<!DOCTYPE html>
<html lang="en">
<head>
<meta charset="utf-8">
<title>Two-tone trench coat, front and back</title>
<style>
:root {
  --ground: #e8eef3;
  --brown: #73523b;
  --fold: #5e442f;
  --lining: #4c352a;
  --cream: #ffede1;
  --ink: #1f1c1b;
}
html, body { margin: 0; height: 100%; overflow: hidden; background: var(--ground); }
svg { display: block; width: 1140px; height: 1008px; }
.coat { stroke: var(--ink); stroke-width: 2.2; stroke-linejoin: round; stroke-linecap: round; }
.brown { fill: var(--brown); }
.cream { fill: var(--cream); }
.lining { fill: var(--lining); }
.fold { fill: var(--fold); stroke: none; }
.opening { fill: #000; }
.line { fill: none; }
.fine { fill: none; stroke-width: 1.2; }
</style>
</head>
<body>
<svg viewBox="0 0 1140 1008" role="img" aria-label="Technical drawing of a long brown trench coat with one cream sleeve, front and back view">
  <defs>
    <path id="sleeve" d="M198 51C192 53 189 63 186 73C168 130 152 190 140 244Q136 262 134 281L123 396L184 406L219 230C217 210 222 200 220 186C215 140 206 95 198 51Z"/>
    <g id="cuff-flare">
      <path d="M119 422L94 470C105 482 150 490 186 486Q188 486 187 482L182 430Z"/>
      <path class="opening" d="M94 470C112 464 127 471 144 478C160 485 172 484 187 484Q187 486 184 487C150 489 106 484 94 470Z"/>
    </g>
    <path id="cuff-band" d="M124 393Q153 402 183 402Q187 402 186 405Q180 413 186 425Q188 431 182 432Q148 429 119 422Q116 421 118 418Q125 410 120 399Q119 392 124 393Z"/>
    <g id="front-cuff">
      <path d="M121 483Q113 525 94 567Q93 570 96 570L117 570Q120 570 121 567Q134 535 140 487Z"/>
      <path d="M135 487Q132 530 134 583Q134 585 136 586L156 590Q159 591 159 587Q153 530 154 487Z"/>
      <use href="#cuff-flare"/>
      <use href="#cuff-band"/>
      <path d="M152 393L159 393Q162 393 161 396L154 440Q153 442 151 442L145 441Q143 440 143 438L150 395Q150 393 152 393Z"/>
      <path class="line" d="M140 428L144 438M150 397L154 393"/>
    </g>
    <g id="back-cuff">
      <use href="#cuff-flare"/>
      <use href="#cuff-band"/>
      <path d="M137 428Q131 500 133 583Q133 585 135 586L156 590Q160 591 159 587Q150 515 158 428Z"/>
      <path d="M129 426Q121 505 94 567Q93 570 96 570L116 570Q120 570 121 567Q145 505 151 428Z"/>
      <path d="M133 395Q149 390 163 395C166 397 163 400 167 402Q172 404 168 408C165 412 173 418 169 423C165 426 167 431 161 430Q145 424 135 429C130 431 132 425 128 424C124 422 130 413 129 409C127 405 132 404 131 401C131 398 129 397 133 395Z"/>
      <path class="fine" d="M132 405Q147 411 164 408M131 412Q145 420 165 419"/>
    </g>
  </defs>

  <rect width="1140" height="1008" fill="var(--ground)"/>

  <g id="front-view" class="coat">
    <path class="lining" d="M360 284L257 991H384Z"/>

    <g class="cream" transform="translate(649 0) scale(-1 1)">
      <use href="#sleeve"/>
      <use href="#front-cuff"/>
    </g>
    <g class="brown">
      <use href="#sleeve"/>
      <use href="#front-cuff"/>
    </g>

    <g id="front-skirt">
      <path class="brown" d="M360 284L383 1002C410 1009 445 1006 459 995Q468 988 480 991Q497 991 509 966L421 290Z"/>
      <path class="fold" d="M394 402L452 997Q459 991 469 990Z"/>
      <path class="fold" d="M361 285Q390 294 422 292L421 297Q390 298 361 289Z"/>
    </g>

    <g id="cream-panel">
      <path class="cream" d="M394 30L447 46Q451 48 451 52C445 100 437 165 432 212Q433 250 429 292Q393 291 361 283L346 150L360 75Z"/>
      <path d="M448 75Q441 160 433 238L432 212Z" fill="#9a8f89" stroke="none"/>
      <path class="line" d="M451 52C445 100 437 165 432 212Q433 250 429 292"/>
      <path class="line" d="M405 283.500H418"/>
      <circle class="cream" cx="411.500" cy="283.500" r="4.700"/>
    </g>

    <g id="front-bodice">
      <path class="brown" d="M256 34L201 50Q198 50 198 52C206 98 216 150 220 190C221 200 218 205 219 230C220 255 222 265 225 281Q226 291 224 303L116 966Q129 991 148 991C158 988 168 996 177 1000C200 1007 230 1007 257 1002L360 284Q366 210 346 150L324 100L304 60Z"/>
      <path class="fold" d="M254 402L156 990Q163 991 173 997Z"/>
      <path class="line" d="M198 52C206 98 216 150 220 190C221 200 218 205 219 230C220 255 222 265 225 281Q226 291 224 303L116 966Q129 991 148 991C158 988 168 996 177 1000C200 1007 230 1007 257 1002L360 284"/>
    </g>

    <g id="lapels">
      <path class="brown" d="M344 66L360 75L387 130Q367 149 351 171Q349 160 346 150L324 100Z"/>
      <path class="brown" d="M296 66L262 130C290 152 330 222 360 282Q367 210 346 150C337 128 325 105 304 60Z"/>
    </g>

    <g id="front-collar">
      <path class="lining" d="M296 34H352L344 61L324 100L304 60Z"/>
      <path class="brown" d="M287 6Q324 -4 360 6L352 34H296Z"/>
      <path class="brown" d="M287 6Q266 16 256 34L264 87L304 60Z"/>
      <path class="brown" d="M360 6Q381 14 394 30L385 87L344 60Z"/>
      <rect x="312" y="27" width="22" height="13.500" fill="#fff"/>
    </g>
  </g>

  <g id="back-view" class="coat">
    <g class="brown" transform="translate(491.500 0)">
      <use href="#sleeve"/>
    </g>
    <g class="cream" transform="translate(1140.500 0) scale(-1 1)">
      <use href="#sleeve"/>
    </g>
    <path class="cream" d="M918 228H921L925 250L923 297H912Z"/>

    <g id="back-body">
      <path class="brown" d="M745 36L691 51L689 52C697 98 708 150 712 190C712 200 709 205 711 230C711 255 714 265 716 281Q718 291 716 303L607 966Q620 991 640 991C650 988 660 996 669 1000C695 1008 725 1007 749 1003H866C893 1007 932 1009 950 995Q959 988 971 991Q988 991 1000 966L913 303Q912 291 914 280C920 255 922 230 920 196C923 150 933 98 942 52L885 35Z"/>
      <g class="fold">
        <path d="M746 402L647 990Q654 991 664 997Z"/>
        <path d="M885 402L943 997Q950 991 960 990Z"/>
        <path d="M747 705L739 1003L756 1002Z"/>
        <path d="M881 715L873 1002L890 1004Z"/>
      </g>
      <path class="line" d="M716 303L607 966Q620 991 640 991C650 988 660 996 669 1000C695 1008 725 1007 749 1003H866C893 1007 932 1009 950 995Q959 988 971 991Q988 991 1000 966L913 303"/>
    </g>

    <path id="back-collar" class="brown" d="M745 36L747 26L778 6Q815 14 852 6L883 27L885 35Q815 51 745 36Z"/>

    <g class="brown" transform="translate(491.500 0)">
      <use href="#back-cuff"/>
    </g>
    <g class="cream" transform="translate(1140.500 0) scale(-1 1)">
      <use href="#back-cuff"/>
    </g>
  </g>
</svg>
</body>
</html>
...
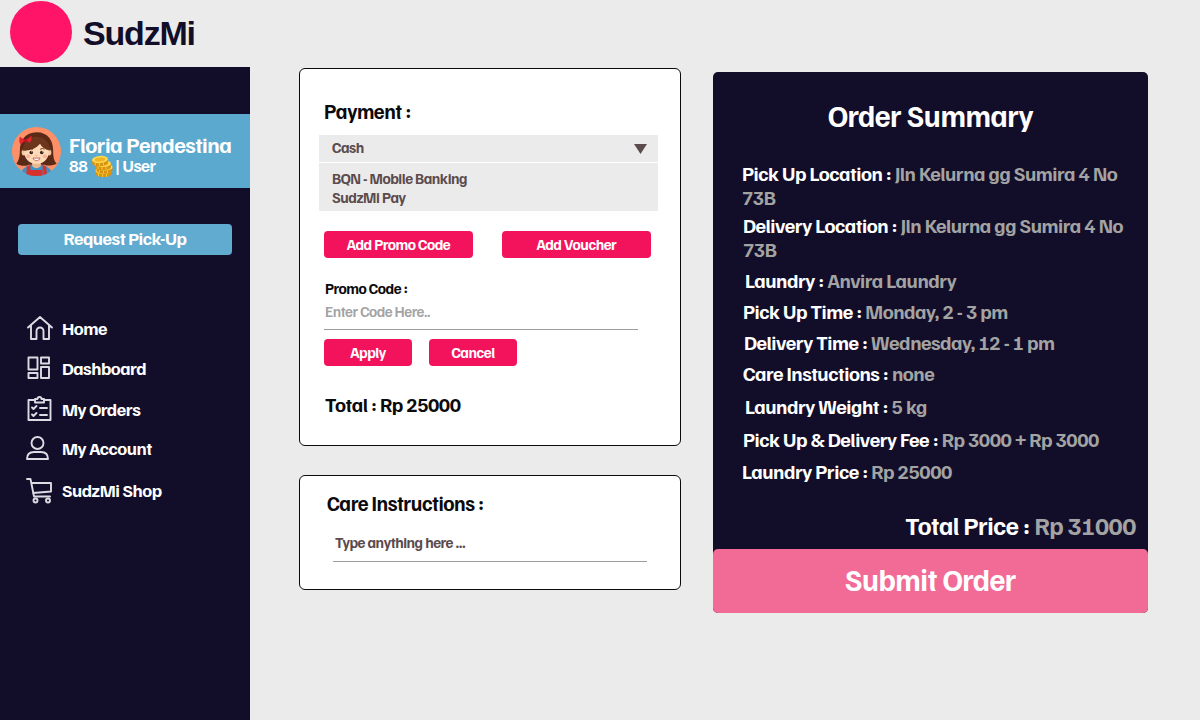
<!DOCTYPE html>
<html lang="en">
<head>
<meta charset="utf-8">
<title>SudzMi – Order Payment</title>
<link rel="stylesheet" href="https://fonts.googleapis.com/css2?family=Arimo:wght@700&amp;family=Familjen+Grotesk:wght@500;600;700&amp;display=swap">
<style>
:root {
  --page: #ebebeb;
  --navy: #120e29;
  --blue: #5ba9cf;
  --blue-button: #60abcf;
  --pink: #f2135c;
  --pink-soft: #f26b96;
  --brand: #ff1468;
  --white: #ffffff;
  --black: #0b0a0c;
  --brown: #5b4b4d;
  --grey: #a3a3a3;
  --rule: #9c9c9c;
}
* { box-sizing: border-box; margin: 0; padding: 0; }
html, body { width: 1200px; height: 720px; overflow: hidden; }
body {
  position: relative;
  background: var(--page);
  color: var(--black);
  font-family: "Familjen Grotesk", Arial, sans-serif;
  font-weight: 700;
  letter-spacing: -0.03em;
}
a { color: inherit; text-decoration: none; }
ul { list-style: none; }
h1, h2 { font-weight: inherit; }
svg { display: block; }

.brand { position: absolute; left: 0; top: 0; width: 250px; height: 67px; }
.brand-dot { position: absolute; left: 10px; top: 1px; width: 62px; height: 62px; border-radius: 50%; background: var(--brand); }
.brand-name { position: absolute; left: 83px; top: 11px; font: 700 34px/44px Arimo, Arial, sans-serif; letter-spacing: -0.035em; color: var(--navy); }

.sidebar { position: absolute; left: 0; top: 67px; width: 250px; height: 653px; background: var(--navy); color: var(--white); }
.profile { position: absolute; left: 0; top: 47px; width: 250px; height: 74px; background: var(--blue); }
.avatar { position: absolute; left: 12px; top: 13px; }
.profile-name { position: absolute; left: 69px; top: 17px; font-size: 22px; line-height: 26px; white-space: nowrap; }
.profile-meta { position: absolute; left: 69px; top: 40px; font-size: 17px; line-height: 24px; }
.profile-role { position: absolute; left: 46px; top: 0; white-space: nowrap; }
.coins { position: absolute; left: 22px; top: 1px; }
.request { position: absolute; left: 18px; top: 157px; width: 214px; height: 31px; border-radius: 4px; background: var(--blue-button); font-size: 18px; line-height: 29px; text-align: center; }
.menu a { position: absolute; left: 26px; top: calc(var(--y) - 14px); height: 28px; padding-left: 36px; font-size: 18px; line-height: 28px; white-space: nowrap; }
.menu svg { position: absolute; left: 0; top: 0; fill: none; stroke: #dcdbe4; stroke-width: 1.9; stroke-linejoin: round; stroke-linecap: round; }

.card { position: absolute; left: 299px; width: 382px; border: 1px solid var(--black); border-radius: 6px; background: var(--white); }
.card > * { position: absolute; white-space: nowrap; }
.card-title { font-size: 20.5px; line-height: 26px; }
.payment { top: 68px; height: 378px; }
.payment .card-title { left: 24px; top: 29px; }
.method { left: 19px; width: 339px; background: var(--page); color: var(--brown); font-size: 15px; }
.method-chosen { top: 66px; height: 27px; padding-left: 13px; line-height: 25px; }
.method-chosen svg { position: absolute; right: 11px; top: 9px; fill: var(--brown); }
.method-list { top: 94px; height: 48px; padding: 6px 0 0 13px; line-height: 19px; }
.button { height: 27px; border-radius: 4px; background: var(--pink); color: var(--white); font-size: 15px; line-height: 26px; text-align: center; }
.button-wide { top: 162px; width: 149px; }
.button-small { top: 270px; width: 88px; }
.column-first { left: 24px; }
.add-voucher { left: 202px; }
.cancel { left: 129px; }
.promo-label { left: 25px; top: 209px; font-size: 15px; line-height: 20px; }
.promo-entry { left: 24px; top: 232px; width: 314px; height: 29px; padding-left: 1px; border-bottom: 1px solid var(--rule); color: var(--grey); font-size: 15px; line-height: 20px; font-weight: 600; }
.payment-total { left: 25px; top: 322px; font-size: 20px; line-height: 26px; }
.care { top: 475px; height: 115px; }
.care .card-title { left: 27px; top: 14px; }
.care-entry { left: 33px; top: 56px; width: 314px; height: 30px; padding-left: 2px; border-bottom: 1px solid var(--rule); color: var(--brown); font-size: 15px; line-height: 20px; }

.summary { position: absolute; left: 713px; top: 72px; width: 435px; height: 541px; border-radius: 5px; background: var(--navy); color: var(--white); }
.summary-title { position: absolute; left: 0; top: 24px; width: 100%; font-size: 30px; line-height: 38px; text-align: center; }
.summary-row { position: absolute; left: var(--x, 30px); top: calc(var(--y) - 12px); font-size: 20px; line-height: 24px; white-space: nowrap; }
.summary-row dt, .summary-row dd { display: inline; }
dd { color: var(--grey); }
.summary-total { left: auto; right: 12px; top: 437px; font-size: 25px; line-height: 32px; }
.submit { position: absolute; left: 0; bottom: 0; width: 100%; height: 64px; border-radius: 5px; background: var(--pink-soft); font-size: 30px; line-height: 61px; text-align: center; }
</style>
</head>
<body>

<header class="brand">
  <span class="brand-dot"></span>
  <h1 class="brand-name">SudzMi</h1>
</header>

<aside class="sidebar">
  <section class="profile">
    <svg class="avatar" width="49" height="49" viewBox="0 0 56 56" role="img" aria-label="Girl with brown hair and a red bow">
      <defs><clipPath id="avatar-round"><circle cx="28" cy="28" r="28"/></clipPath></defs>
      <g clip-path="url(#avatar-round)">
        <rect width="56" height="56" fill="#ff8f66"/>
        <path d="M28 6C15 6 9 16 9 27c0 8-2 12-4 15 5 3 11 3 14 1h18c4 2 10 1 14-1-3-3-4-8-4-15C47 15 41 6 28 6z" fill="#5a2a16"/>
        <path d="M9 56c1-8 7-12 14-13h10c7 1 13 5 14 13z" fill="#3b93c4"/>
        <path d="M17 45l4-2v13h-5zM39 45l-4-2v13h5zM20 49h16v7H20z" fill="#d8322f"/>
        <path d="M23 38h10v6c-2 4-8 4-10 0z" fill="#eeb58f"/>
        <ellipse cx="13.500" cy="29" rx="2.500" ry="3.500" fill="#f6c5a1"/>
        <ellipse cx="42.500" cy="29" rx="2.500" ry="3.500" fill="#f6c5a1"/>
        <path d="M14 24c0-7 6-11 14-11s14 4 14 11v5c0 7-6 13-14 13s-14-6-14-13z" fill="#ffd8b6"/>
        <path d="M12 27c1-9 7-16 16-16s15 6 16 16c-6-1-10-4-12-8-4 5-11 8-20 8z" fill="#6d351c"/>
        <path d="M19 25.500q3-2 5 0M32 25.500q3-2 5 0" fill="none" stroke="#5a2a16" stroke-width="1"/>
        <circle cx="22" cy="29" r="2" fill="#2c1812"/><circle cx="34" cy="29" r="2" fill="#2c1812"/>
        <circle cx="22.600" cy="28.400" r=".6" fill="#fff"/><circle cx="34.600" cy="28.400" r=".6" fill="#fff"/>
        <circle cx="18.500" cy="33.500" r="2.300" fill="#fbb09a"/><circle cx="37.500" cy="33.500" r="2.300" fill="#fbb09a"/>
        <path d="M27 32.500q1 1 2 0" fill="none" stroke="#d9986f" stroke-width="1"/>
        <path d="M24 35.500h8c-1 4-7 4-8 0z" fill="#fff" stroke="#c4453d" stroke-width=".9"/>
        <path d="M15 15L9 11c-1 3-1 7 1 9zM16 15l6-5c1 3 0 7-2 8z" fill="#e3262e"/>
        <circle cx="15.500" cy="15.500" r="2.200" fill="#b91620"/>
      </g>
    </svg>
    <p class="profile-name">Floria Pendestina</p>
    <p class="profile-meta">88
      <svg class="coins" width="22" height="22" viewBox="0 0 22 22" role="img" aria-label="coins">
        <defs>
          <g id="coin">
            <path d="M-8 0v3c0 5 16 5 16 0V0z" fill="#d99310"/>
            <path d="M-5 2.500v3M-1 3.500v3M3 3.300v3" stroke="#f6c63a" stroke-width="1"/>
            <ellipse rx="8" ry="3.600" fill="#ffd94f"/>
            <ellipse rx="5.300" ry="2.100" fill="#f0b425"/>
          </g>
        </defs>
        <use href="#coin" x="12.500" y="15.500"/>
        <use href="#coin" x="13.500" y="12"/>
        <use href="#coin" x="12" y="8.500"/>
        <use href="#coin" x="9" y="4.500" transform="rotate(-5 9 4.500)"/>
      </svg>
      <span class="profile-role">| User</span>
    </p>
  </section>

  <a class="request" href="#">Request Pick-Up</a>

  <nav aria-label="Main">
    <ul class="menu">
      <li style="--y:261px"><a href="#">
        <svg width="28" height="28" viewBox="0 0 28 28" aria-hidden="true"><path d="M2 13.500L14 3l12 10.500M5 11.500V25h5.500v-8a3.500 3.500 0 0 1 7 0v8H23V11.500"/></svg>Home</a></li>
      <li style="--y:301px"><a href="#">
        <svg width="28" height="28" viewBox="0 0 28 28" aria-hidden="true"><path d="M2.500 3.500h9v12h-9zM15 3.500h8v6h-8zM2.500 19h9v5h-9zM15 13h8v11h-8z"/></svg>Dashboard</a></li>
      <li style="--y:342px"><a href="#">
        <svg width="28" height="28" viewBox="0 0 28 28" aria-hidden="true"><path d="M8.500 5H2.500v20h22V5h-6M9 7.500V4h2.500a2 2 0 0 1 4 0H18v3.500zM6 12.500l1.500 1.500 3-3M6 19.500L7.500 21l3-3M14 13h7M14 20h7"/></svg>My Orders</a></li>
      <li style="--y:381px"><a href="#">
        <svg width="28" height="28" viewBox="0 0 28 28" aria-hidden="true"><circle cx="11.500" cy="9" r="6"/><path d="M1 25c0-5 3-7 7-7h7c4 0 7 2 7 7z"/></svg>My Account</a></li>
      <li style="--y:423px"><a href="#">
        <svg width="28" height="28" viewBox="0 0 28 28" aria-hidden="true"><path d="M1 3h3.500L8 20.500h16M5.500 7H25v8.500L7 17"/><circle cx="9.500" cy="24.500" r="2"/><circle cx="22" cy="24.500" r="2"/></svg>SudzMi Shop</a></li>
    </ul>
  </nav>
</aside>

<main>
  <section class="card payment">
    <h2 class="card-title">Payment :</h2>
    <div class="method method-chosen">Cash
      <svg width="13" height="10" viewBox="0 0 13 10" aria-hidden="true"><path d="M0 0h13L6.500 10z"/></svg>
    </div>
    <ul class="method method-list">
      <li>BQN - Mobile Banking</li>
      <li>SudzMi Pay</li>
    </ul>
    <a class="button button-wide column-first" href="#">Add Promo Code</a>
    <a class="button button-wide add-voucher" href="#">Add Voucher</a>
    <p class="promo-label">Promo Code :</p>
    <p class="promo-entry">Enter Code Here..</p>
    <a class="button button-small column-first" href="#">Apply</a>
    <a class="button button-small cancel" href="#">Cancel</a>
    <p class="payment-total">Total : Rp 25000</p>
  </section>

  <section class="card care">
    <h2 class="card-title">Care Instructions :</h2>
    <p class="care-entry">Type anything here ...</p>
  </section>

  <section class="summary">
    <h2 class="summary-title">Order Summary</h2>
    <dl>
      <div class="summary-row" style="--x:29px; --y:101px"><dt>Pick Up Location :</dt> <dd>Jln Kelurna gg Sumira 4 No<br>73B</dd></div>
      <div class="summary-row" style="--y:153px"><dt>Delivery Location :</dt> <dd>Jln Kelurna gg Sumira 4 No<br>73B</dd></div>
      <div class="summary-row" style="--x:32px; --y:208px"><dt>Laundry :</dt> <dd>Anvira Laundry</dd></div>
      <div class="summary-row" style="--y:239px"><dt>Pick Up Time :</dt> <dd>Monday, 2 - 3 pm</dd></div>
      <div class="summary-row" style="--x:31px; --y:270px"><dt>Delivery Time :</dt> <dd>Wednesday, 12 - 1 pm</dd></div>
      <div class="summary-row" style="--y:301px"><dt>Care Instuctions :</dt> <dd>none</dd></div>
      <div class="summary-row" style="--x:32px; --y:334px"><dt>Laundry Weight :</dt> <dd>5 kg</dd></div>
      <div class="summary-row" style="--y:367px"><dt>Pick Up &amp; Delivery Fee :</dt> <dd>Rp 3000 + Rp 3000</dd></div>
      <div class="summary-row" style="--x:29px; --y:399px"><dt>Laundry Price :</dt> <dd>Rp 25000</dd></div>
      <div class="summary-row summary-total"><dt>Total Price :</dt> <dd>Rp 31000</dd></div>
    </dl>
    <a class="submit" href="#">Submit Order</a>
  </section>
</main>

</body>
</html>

**Brief:**
From the entries above, extract every line where the word "Grotesk" appears.

**Exercise solution:**
<link rel="stylesheet" href="https://fonts.googleapis.com/css2?family=Arimo:wght@700&amp;family=Familjen+Grotesk:wght@500;600;700&amp;display=swap">
  font-family: "Familjen Grotesk", Arial, sans-serif;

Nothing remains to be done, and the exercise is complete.